__TASK ITEM__. Extract from the listing each line in which the word "hues" appears.
THE RECORDS below:
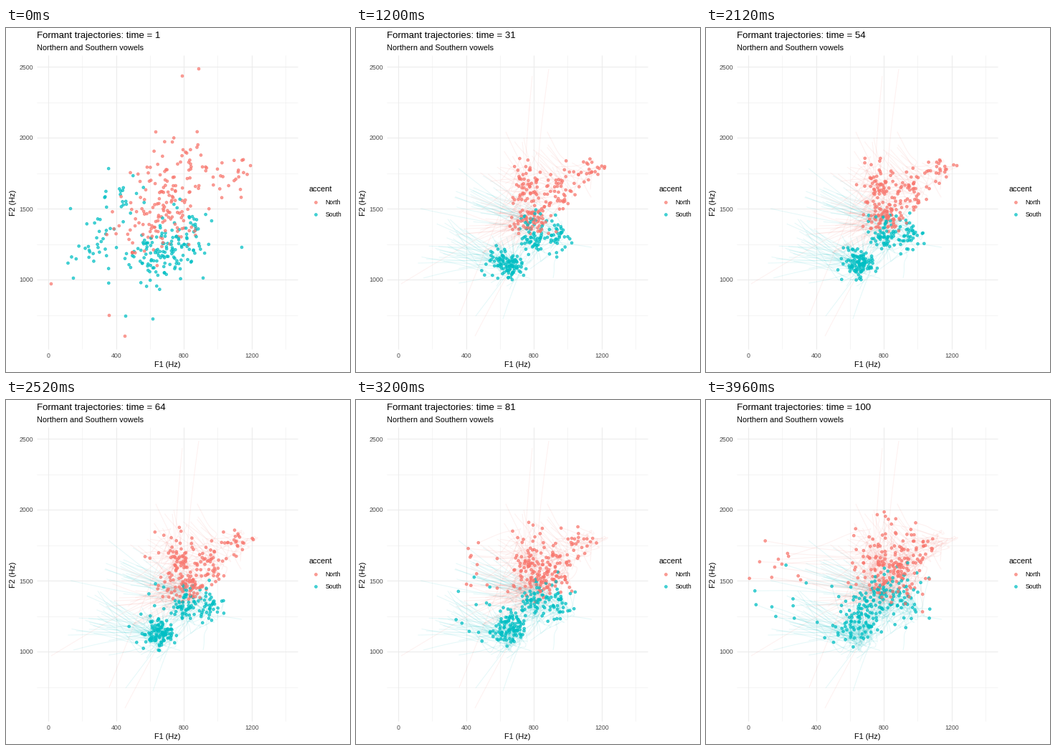
Animation of 480 by 480 pixels, one loop 4 s. Source, as a matplotlib script:

```python
import numpy as np
import matplotlib.pyplot as plt
from matplotlib.animation import FuncAnimation
from matplotlib.collections import LineCollection
from matplotlib.colors import to_rgba

plt.rcParams["font.family"] = "Liberation Sans"

SIZE, DPI = 480, 72
FRAMES, INTERVAL = 100, 40
LEFT, RIGHT, TOP, BOTTOM = 43, 407, 38, 448
NORTH, SOUTH = "#F8766D", "#00BFC4"
rng = np.random.default_rng(12)
time = np.arange(FRAMES)[:, None, None]


def px(f1):
    return 59.2 + f1 * 0.2362


def py(f2):
    return 351.3 - (f2 - 1000) * 0.198


def vowel(n, start, mid, end, spread, tail=0.06):
    """Tracks of n tokens: scattered onset, tight middle, loose offset."""
    own = rng.normal(size=(n, 2))

    def cloud(centre, scale):
        z = 0.6 * own + 0.8 * rng.normal(size=(n, 2))
        return centre + np.clip(z, -2.3, 2.3) * scale * np.array(spread)

    a, b, c = cloud(start, 1.9), cloud(mid, 1), cloud(end, 1.7)

    # some tokens lose their first formant at the end
    lost = rng.random(n) < tail
    c[lost, 0] = rng.uniform(px(0), px(500), lost.sum())

    onset = np.exp(-time / 16)
    power = rng.uniform(1.2, 2.2, (n, 1))
    offset = np.clip((time - 35) / 64, 0, 1) ** power
    beat = rng.uniform(0.05, 0.2, (n, 2))
    phase = rng.uniform(0, 2 * np.pi, (n, 2))
    waver = 1.2 * np.sin(time * beat + phase)
    track = b + (a - b) * onset + (c - b) * offset + waver
    track[..., 0] = np.maximum(track[..., 0], px(0))
    return track


def accent(vowels, strays):
    """Join the vowels; a few tokens begin far outside the clouds."""
    tracks = np.concatenate(vowels, axis=1)
    picks = rng.choice(tracks.shape[1], len(strays), replace=False)
    tracks[:, picks] += (strays - tracks[0, picks]) * np.exp(-time / 11)
    return tracks


north = accent([
    vowel(23, (308, 205), (329, 197), (300, 200), (12, 9), 0),
    vowel(46, (253, 214), (290, 227), (273, 234), (13, 16)),
    vowel(56, (218, 224), (241, 214), (244, 222), (10, 17)),
    vowel(72, (203, 280), (250, 268), (252, 238), (14, 12)),
], [(63, 357), (246, 67), (269, 57), (209, 145), (166, 430), (144, 401)])

south = accent([
    vowel(72, (204, 324), (218, 333), (217, 305), (9, 10), 0.1),
    vowel(32, (130, 303), (212, 332), (206, 307), (10, 12), 0.16),
    vowel(40, (238, 306), (250, 295), (246, 273), (8, 7)),
    vowel(38, (258, 290), (285, 290), (282, 275), (9, 14), 0),
    vowel(22, (163, 240), (258, 274), (250, 262), (9, 10)),
], [(90, 252), (94, 349), (329, 306), (205, 406), (167, 402)])

hues = np.repeat([NORTH, SOUTH], [north.shape[1], south.shape[1]])
tracks = np.concatenate([north, south], axis=1)
order = rng.permutation(len(hues))
tracks, hues = tracks[:, order], hues[order]

fig = plt.figure(figsize=(SIZE / DPI, SIZE / DPI), dpi=DPI, facecolor="white")
ax = fig.add_axes([0, 0, 1, 1])
ax.set_xlim(0, SIZE)
ax.set_ylim(SIZE, 0)
ax.axis("off")


def grid(f1s, f2s, width):
    style = dict(colors="#EBEBEB", lw=width, zorder=0)
    ax.vlines([px(f) for f in f1s], TOP, BOTTOM, **style)
    ax.hlines([py(f) for f in f2s], LEFT, RIGHT, **style)


def label(x, y, text, size, color="black", **kw):
    return ax.text(x, y, text, fontsize=size, color=color, **kw)


grid(range(200, 1401, 400), range(750, 2251, 500), 0.53)
grid(range(0, 1201, 400), range(1000, 2501, 500), 1.07)

for f in range(0, 1201, 400):
    label(px(f), 460, f"{f}", 8.8, "#4D4D4D", ha="center")
for f in range(1000, 2501, 500):
    label(38, py(f) + 3.2, f"{f}", 8.8, "#4D4D4D", ha="right")

title = label(43, 14, "", 13.2)
label(43, 31, "Northern and Southern vowels", 11)
label(225, 473, "F1 (Hz)", 11, ha="center")
label(15, 243.5, "F2 (Hz)", 11, ha="right", va="center", rotation=90)
label(422.3, 228, "accent", 11)

dot = dict(s=14, linewidths=0.9, alpha=0.7, zorder=3)
for y, name, hue in ((242.6, "North", NORTH), (259.9, "South", SOUTH)):
    ax.scatter([431.6], [y], facecolors=hue, edgecolors=hue, **dot)
    label(445.3, y + 3.2, name, 8.8)

trails = LineCollection([], colors=[to_rgba(c, 0.1) for c in hues],
                        linewidths=1.07, zorder=2, capstyle="butt")
ax.add_collection(trails, autolim=False)
dots = ax.scatter(*tracks[0].T, facecolors=hues, edgecolors=hues, **dot)


def draw(i):
    title.set_text(f"Formant trajectories: time = {i + 1}")
    trails.set_segments(list(tracks[:i + 1].transpose(1, 0, 2)))
    dots.set_offsets(tracks[i])
    return title, trails, dots


anim = FuncAnimation(fig, draw, frames=FRAMES, interval=INTERVAL,
                     repeat=True, repeat_delay=0)
plt.show()
```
End of THE RECORDS.
__RESPONSE TO THIS TASK__.
hues = np.repeat([NORTH, SOUTH], [north.shape[1], south.shape[1]])
order = rng.permutation(len(hues))
tracks, hues = tracks[:, order], hues[order]
trails = LineCollection([], colors=[to_rgba(c, 0.1) for c in hues],
dots = ax.scatter(*tracks[0].T, facecolors=hues, edgecolors=hues, **dot)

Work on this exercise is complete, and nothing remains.